Given data Start Marker
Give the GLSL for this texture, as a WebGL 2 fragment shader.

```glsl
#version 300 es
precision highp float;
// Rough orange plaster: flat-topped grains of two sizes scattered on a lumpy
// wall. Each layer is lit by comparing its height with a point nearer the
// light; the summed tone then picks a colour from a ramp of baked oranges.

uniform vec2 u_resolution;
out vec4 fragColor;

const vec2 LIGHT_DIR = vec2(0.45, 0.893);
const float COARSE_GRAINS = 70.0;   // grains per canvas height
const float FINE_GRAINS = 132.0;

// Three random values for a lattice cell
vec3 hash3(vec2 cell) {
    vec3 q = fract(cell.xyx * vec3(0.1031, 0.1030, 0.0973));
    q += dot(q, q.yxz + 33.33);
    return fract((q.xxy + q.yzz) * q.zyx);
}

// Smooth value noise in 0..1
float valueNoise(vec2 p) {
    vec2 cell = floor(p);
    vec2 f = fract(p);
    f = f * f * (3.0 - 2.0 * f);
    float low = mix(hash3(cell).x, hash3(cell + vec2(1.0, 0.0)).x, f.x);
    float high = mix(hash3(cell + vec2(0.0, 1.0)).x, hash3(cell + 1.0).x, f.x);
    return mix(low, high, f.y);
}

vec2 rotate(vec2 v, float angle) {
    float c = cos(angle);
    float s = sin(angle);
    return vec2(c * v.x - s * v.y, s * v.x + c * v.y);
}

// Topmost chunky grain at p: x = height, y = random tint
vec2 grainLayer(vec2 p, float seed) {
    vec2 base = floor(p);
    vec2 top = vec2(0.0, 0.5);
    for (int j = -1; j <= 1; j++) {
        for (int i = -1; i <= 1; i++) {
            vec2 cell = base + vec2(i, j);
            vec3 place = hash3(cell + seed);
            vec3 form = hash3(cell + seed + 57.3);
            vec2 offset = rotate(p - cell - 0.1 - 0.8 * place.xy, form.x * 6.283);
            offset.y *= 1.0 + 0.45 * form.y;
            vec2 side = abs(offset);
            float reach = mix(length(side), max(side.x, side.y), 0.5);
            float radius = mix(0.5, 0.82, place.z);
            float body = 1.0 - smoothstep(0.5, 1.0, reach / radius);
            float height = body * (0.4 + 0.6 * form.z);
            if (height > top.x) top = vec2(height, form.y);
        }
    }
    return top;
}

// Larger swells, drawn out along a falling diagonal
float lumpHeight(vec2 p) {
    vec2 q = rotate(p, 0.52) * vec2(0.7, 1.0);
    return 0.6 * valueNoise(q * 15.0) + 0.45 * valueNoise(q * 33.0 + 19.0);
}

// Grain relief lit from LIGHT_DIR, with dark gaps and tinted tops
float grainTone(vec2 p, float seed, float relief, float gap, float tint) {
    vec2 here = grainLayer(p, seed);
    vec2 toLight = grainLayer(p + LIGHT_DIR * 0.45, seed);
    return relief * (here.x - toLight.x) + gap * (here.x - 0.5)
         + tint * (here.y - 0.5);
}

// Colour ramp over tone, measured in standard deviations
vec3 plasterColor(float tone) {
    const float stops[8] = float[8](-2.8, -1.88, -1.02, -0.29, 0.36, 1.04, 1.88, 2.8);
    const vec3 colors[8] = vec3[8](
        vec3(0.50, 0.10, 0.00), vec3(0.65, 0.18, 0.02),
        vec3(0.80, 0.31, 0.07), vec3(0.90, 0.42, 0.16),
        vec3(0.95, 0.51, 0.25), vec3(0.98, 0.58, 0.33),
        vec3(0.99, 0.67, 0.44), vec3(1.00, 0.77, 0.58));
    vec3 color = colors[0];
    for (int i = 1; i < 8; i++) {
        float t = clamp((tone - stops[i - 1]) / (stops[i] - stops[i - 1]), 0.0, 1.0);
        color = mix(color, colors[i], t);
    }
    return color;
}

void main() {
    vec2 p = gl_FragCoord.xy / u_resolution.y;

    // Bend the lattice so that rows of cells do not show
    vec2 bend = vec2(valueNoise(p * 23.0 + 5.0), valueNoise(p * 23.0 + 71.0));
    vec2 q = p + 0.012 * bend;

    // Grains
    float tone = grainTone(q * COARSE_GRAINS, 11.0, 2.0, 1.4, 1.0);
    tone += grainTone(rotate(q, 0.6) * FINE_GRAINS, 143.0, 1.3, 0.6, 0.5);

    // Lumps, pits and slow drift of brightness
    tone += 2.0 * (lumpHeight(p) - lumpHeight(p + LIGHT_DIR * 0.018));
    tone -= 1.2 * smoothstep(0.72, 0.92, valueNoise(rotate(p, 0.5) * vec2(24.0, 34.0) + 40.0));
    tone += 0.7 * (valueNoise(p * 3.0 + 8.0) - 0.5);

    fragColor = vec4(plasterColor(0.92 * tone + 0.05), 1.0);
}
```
Given data End Marker
Given data Start Marker
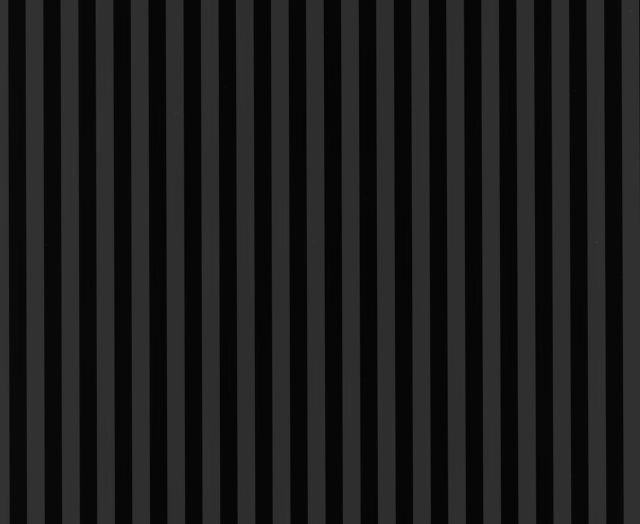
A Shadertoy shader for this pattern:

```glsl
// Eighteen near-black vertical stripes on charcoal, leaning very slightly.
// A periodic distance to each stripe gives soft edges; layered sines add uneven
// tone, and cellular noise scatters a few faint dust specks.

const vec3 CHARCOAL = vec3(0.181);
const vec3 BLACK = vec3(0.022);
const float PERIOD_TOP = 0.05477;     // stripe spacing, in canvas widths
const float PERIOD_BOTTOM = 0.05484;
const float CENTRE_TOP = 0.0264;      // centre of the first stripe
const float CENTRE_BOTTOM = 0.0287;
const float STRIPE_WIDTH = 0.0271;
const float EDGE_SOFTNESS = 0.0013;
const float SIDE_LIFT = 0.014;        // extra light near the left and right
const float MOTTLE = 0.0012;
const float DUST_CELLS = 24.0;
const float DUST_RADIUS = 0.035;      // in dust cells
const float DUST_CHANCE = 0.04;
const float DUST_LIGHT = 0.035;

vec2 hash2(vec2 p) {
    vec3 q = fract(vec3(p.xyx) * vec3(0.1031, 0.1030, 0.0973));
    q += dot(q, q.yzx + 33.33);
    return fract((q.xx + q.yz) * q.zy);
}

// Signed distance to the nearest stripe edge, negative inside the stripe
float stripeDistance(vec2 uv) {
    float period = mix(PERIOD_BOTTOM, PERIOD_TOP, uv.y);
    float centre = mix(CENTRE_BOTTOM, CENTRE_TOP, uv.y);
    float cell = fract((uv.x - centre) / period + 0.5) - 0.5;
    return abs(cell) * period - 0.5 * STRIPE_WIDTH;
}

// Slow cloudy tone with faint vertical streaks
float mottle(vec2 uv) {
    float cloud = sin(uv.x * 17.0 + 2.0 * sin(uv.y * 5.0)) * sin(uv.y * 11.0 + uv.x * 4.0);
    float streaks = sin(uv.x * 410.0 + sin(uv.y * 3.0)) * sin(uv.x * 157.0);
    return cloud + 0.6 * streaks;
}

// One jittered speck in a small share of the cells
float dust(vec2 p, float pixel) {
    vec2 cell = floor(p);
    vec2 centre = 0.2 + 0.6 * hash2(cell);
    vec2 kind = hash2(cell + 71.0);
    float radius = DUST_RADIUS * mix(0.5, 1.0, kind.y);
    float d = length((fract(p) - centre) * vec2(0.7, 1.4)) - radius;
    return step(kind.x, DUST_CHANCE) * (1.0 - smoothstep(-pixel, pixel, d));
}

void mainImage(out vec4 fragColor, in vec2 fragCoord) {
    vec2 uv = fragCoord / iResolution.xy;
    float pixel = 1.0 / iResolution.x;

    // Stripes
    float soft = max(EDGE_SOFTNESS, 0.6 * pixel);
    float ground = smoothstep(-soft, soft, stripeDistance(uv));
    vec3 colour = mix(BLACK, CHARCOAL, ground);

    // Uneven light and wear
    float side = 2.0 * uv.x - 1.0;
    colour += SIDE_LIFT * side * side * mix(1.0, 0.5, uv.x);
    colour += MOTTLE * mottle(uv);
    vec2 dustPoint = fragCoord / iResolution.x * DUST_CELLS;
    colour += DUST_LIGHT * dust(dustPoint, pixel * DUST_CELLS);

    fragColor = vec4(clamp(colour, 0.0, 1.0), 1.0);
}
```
Given data End Marker
▶ Action item
If a line in the records above contains "valueNoise", copy that line.

▶ Solution
float valueNoise(vec2 p) {
    return 0.6 * valueNoise(q * 15.0) + 0.45 * valueNoise(q * 33.0 + 19.0);
    vec2 bend = vec2(valueNoise(p * 23.0 + 5.0), valueNoise(p * 23.0 + 71.0));
    tone -= 1.2 * smoothstep(0.72, 0.92, valueNoise(rotate(p, 0.5) * vec2(24.0, 34.0) + 40.0));
    tone += 0.7 * (valueNoise(p * 3.0 + 8.0) - 0.5);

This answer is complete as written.